## ACTIVITY
Return, without pictures, the lines from the start of the data through the one that contains "--jam: #d5303c;".

## TASK INPUTS
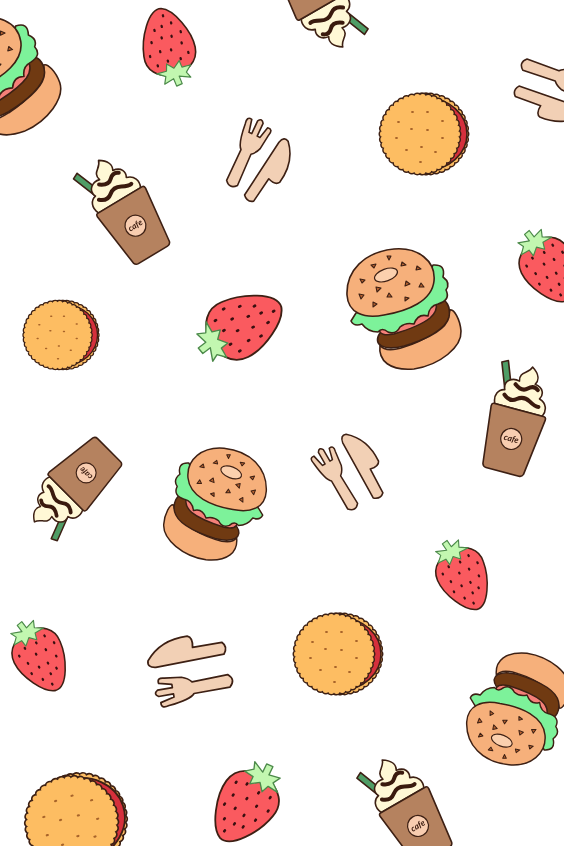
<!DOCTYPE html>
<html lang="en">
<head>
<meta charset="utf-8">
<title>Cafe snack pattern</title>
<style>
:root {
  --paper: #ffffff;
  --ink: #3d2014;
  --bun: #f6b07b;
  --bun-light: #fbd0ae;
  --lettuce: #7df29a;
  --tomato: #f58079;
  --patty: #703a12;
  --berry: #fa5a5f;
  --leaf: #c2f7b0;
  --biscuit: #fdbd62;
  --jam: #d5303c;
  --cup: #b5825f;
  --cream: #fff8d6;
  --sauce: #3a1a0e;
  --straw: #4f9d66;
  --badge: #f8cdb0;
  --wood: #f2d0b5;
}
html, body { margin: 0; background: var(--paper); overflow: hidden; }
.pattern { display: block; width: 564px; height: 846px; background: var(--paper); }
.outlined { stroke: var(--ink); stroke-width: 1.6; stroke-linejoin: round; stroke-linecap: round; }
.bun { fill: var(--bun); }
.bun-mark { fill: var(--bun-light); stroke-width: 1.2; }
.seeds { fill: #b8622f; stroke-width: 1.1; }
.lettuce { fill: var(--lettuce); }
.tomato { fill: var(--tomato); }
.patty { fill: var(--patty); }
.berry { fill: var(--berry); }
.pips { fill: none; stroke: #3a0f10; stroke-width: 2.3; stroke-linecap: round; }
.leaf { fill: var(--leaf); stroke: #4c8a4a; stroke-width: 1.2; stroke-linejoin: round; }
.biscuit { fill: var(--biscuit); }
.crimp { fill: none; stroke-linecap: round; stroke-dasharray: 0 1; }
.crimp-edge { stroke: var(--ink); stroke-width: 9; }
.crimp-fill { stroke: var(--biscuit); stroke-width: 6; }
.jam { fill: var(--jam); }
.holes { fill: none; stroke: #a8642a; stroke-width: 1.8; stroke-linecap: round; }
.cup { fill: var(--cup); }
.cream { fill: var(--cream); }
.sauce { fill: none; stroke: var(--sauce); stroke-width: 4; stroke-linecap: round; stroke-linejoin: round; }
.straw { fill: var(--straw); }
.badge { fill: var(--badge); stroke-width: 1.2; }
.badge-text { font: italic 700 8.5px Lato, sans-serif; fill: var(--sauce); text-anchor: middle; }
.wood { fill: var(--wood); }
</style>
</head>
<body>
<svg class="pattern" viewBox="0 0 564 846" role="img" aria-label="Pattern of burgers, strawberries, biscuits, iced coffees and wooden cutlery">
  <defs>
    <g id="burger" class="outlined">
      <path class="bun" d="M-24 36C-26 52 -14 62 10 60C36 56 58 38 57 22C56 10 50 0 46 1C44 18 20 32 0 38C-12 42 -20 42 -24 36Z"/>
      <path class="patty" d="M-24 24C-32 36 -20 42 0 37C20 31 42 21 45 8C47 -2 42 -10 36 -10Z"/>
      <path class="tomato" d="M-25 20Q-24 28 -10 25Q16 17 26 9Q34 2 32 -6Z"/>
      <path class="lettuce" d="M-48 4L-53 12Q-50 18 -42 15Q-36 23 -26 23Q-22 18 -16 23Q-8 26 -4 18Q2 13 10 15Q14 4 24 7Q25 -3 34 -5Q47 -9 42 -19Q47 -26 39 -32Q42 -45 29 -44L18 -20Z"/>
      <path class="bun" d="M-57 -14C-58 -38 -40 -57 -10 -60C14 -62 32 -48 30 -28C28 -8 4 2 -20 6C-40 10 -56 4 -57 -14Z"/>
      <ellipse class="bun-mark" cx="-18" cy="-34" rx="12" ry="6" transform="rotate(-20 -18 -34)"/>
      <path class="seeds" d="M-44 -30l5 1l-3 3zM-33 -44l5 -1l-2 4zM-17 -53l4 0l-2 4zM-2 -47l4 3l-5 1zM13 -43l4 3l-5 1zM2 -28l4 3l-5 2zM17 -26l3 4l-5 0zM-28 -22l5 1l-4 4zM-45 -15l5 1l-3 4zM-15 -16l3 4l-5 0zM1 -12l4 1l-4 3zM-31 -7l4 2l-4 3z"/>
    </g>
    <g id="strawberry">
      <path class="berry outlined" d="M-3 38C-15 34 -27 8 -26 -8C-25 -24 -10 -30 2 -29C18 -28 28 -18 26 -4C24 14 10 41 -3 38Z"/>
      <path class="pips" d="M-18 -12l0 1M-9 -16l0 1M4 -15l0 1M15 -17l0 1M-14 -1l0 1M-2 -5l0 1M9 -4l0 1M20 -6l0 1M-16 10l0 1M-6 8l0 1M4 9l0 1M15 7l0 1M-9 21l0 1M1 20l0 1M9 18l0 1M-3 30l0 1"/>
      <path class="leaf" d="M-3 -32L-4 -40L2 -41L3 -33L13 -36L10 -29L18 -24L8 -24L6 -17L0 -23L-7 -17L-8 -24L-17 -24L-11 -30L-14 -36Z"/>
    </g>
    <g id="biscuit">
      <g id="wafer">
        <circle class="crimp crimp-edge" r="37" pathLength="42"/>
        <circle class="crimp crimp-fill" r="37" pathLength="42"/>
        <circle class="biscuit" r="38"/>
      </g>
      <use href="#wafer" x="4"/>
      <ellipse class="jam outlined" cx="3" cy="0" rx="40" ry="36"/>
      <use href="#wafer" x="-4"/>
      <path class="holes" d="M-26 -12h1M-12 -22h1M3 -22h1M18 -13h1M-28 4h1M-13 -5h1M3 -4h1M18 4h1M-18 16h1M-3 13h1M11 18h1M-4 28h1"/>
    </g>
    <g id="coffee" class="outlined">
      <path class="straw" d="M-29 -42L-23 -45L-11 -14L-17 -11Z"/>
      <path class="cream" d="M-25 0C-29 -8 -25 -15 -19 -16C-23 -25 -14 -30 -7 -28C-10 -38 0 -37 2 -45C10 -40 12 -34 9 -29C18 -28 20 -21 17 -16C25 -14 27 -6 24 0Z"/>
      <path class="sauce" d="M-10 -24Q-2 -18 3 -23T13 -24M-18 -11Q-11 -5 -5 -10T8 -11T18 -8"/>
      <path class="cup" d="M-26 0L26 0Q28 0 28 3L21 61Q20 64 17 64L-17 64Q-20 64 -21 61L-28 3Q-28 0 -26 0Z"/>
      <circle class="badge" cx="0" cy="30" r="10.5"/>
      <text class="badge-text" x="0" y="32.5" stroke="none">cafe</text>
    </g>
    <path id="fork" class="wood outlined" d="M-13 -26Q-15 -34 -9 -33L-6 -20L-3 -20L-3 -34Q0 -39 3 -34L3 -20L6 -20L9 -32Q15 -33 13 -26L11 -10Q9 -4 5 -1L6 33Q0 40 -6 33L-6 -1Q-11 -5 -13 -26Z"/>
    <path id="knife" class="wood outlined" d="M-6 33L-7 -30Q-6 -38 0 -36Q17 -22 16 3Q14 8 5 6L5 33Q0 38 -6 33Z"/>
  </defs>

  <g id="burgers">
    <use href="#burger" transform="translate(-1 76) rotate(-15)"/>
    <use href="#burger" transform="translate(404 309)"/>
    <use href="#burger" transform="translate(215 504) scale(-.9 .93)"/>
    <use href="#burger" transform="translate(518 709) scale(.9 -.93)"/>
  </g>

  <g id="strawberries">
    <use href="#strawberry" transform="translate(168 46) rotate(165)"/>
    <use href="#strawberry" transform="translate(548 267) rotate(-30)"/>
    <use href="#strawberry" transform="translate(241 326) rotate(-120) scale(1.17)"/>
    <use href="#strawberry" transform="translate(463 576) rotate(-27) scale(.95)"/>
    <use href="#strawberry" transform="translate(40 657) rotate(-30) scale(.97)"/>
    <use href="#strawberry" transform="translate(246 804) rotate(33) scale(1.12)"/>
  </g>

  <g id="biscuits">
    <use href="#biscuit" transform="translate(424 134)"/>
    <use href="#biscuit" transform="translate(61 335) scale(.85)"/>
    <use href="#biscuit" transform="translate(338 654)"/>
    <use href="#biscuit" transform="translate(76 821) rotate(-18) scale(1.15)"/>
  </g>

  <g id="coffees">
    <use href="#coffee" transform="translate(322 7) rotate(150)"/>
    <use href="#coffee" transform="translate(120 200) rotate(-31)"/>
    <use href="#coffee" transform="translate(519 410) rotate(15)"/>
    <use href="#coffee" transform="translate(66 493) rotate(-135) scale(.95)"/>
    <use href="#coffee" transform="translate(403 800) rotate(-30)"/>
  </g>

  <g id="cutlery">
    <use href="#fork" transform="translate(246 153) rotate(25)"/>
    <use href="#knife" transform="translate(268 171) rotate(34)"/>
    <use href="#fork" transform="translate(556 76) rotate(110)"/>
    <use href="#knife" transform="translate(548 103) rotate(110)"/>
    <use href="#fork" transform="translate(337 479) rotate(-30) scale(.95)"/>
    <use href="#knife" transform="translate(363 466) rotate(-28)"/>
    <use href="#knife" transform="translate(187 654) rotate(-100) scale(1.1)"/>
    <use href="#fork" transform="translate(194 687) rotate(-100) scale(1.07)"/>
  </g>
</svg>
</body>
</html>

## RESPONSE
<!DOCTYPE html>
<html lang="en">
<head>
<meta charset="utf-8">
<title>Cafe snack pattern</title>
<style>
:root {
  --paper: #ffffff;
  --ink: #3d2014;
  --bun: #f6b07b;
  --bun-light: #fbd0ae;
  --lettuce: #7df29a;
  --tomato: #f58079;
  --patty: #703a12;
  --berry: #fa5a5f;
  --leaf: #c2f7b0;
  --biscuit: #fdbd62;
  --jam: #d5303c;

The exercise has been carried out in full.